The iPad's launch caused much debate over whether electronic versions of books, magazines and newspapers would henceforth have to incorporate audio and video to add value and take advantage of new technology. But Amazon seems to see all this as a distraction. The simpler Kindle allows us instead to "become lost in the author's words".
The device will have access to a store featuring 400,000 books, along with 1 million additional titles available for free, and subscriptions to newspaper titles from across the globe, including The Independent. The thing that makes it a potentially game-changing device, according to the publishing commentator James Bridle, is the ease with which it is possible to get hold of all this material. "This way of downloading books directly to an e-reading device via WiFi or a 3G mobile network just hasn't been available over here," he says. "It removes all the barriers between the idea of buying a book and actually getting hold of it, exactly the way that Apple have succeeded in selling us music."
Whether this marks a reversal in the decline of the book industry is another question. Technology firms clearly see Amazon's move as a reason to push ahead with their own e-reading plans (both Microsoft and Sharp have thrown their hats in the ring in recent weeks). But while all these devices undoubtedly encourage purchases of the written word, these words tend to be priced very cheaply.
"Amazon are not particularly great friends with publishers," says Mr Bridle. "They've been pushing for higher discounts for years, and they're getting them, particularly with the Kindle store.

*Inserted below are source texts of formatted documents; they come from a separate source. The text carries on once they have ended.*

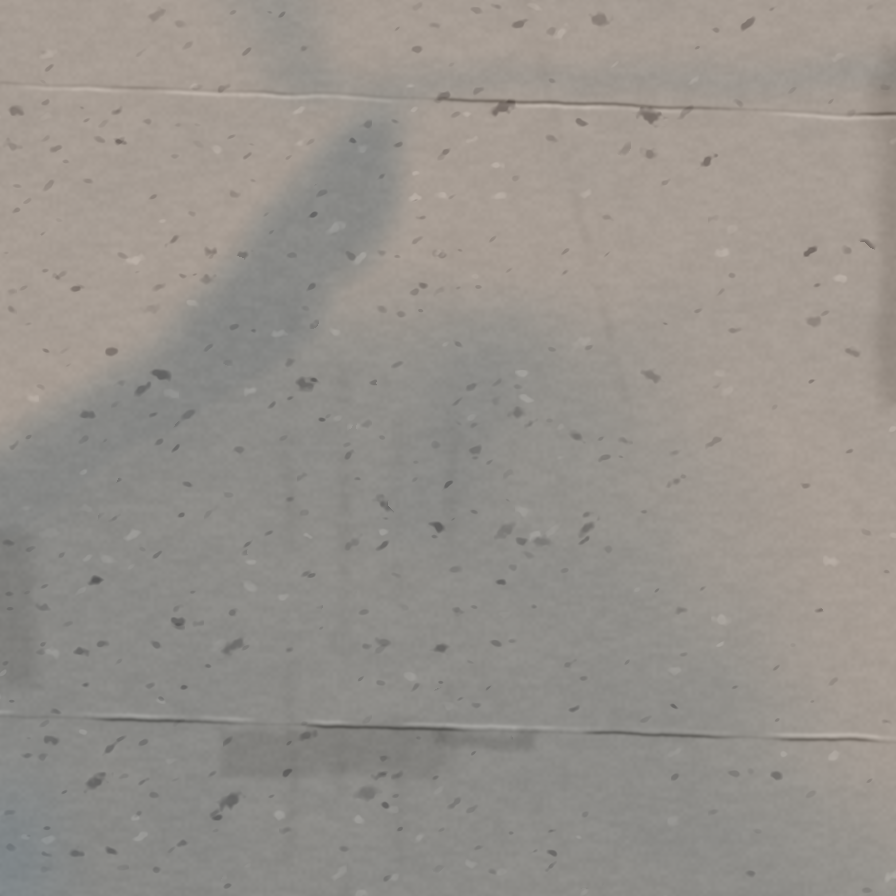
A Shadertoy shader for this texture:

```glsl
// Weathered concrete slabs: a warm grey surface with cool soft stains and a curved smear,
// two chipped joints, faint drip streaks and scattered pits. Layers of value noise
// shape every tone; jittered grid cells place the pits.

float hash(vec2 p) {
    vec3 q = fract(vec3(p.xyx) * 0.1031);
    q += dot(q, q.yzx + 33.33);
    return fract((q.x + q.y) * q.z);
}

float noise(vec2 p) {
    vec2 i = floor(p), f = fract(p);
    f = f * f * (3.0 - 2.0 * f);
    return mix(mix(hash(i), hash(i + vec2(1, 0)), f.x),
               mix(hash(i + vec2(0, 1)), hash(i + vec2(1, 1)), f.x), f.y);
}

float fbm(vec2 p) {
    float sum = 0.0, amp = 0.5;
    for (int i = 0; i < 5; i++) {
        sum += amp * noise(p);
        p = mat2(0.8, 0.6, -0.6, 0.8) * p * 2.03 + 7.1;
        amp *= 0.5;
    }
    return sum;
}

float below(float edge, float soft, float v) {
    return 1.0 - smoothstep(edge - soft, edge + soft, v);
}

// Soft-edged rectangle with centre c and half size h
float patchMask(vec2 p, vec2 c, vec2 h, float soft) {
    vec2 q = abs(p - c) - h;
    return below(0.0, soft, max(q.x, q.y));
}

// Amount of cool stain: 0 warm, 1 cool
float stain(vec2 p) {
    vec2 w = p + 0.07 * (vec2(fbm(p * 5.0), fbm(p * 5.0 + 31.0)) - 0.5);
    float curve = 0.45 + 0.3 * w.x + 1.4 * w.x * w.x;
    float across = (w.y - curve) / length(vec2(1.0, 0.3 + 2.8 * w.x));

    // Broad wash over the lower left, fading to the right
    float wash = below(min(curve, 0.64) + 0.01, 0.09, w.y);
    float rightEdge = 0.65 + 0.36 * (1.0 - w.y) * (1.0 - w.y);
    wash *= below(rightEdge, 0.2, w.x);
    float tone = wash * (0.68 + 0.14 * below(0.3, 0.3, w.x) + 0.1 * below(0.25, 0.25, w.y));

    // Curved smear, its upper tail and a second plume
    float smear = below(0.055, 0.032, abs(across)) * below(0.45, 0.04, w.x) * below(0.88, 0.05, w.y);
    float tail = below(0.04, 0.04, abs(w.x - 0.31 + 0.3 * (w.y - 0.95))) * smoothstep(0.86, 0.93, w.y);
    float plume = below(0.055, 0.05, abs(w.x - 0.52 - 0.25 * (w.y - 0.55)))
                * smoothstep(0.3, 0.5, w.y) * below(0.66, 0.05, w.y);
    tone = max(tone, smear * 0.92);
    tone += 0.16 * smear * wash + 0.42 * tail + 0.2 * plume;
    float upperHaze = exp(-pow((w.y - 0.91) / 0.025, 2.0)) * smoothstep(0.2, 0.45, w.x);
    return tone + 0.3 * upperHaze;
}

// Slab joint: x is the dark crack, y the pale chipped lip
vec2 joint(vec2 p, float height, float slope, float lipOffset) {
    float d = p.y - height + slope * p.x - 0.006 * (fbm(vec2(p.x * 16.0, height * 90.0)) - 0.5);
    float broken = smoothstep(0.3, 0.65, noise(vec2(p.x * 13.0, height * 50.0)));
    float chips = smoothstep(0.25, 0.7, noise(vec2(p.x * 19.0, height * 70.0 + 5.0)));
    return vec2(exp(-pow(d / 0.0022, 2.0)) * (0.2 + 0.8 * broken),
                exp(-pow((d - lipOffset) / 0.0026, 2.0)) * chips);
}

// One pit per chosen cell, a ragged tilted ellipse
float pits(vec2 p, float cells, float chance, float size) {
    vec2 id = floor(p * cells), seed = id + cells * 3.7;
    vec2 centre = 0.25 + 0.5 * vec2(hash(seed + 11.0), hash(seed + 23.0));
    vec2 q = (fract(p * cells) - centre) / cells;
    q.y -= q.x * (hash(seed + 41.0) - 0.3);
    float radius = size * (0.5 + 0.7 * hash(seed + 53.0));
    float d = length(q * vec2(0.75, 1.25)) / radius + 0.9 * (noise(p * 190.0) - 0.5);
    return below(0.8, 0.45, d) * step(hash(seed), chance) * (0.35 + 0.65 * hash(seed + 67.0));
}

void mainImage(out vec4 fragColor, in vec2 fragCoord) {
    vec2 p = fragCoord / iResolution.y;
    vec3 warm = vec3(0.655, 0.615, 0.58), middle = vec3(0.585, 0.573, 0.552), cool = vec3(0.525, 0.527, 0.52);

    // Base tone with cloudy mottling
    float t = stain(p) + 0.22 * (fbm(p * vec2(9.0, 14.0) + 3.0) - 0.5);
    vec3 col = mix(warm, middle, clamp(t * 2.0, 0.0, 1.0));
    col = mix(col, cool, clamp(t * 2.0 - 1.0, 0.0, 1.0));
    col += vec3(-0.035, -0.01, 0.01) * below(0.06, 0.06, p.x) * below(0.12, 0.1, p.y);

    // Faint vertical drips and one slanted track
    for (int i = 0; i < 4; i++) {
        float k = float(i);
        float x = 0.32 + 0.06 * k + 0.006 * noise(vec2(p.y * 9.0, k));
        float drip = exp(-pow((p.x - x) / 0.009, 2.0)) * smoothstep(0.35, 0.75, noise(vec2(k * 9.0, p.y * 14.0)));
        col -= 0.018 * drip * below(0.75, 0.15, p.y);
    }
    float track = exp(-pow((p.x - 0.6 - 0.25 * (0.95 - p.y)) / 0.006, 2.0));
    col -= 0.025 * track * smoothstep(0.45, 0.6, p.y) * noise(p * 30.0);

    // Dark patches: under the lower joint, at the left edge, along the right edge
    vec2 ragged = p + 0.035 * (vec2(fbm(p * 18.0), fbm(p * 18.0 + 9.0)) - 0.5);
    col -= 0.045 * patchMask(ragged, vec2(0.37, 0.16), vec2(0.12, 0.028), 0.008);
    col -= 0.055 * patchMask(ragged, vec2(0.54, 0.177), vec2(0.06, 0.008), 0.006);
    col -= 0.045 * patchMask(ragged, vec2(0.0, 0.32), vec2(0.04, 0.085), 0.012);
    col -= 0.07 * patchMask(ragged, vec2(1.02, 0.75), vec2(0.04, 0.2), 0.018);

    // Joints, pits and pale flecks
    vec2 seams = joint(p, 0.908, 0.036, -0.004) + joint(p, 0.2, 0.027, 0.005);
    col += 0.085 * seams.y - 0.16 * seams.x;
    float wear = mix(1.0, 0.45, smoothstep(0.45, 0.8, p.x)) * (0.5 + fbm(p * 6.0 + 50.0));
    float marks = pits(p, 13.0, 0.22 * wear, 0.009) + 0.75 * pits(p + 0.37, 27.0, 0.19 * wear, 0.006)
                + 0.5 * pits(p + 0.71, 48.0, 0.16 * wear, 0.0045);
    col -= vec3(0.2, 0.2, 0.19) * min(marks, 1.0);
    col += 0.07 * pits(p + 1.3, 32.0, 0.14 * wear, 0.006);

    // Soft brushed grain
    col += 0.022 * (noise(p * vec2(70.0, 150.0)) - 0.5) + 0.02 * (noise(p * 230.0) - 0.5);
    fragColor = vec4(col, 1.0);
}
```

The e-book pricing war hasn't been resolved, but it's unlikely to end happily for publishers."
The book-loving customer will, however, be spoilt rotten come the arrival of the gadget on 27 August. Exactly as Jeff Bezos hoped they would be.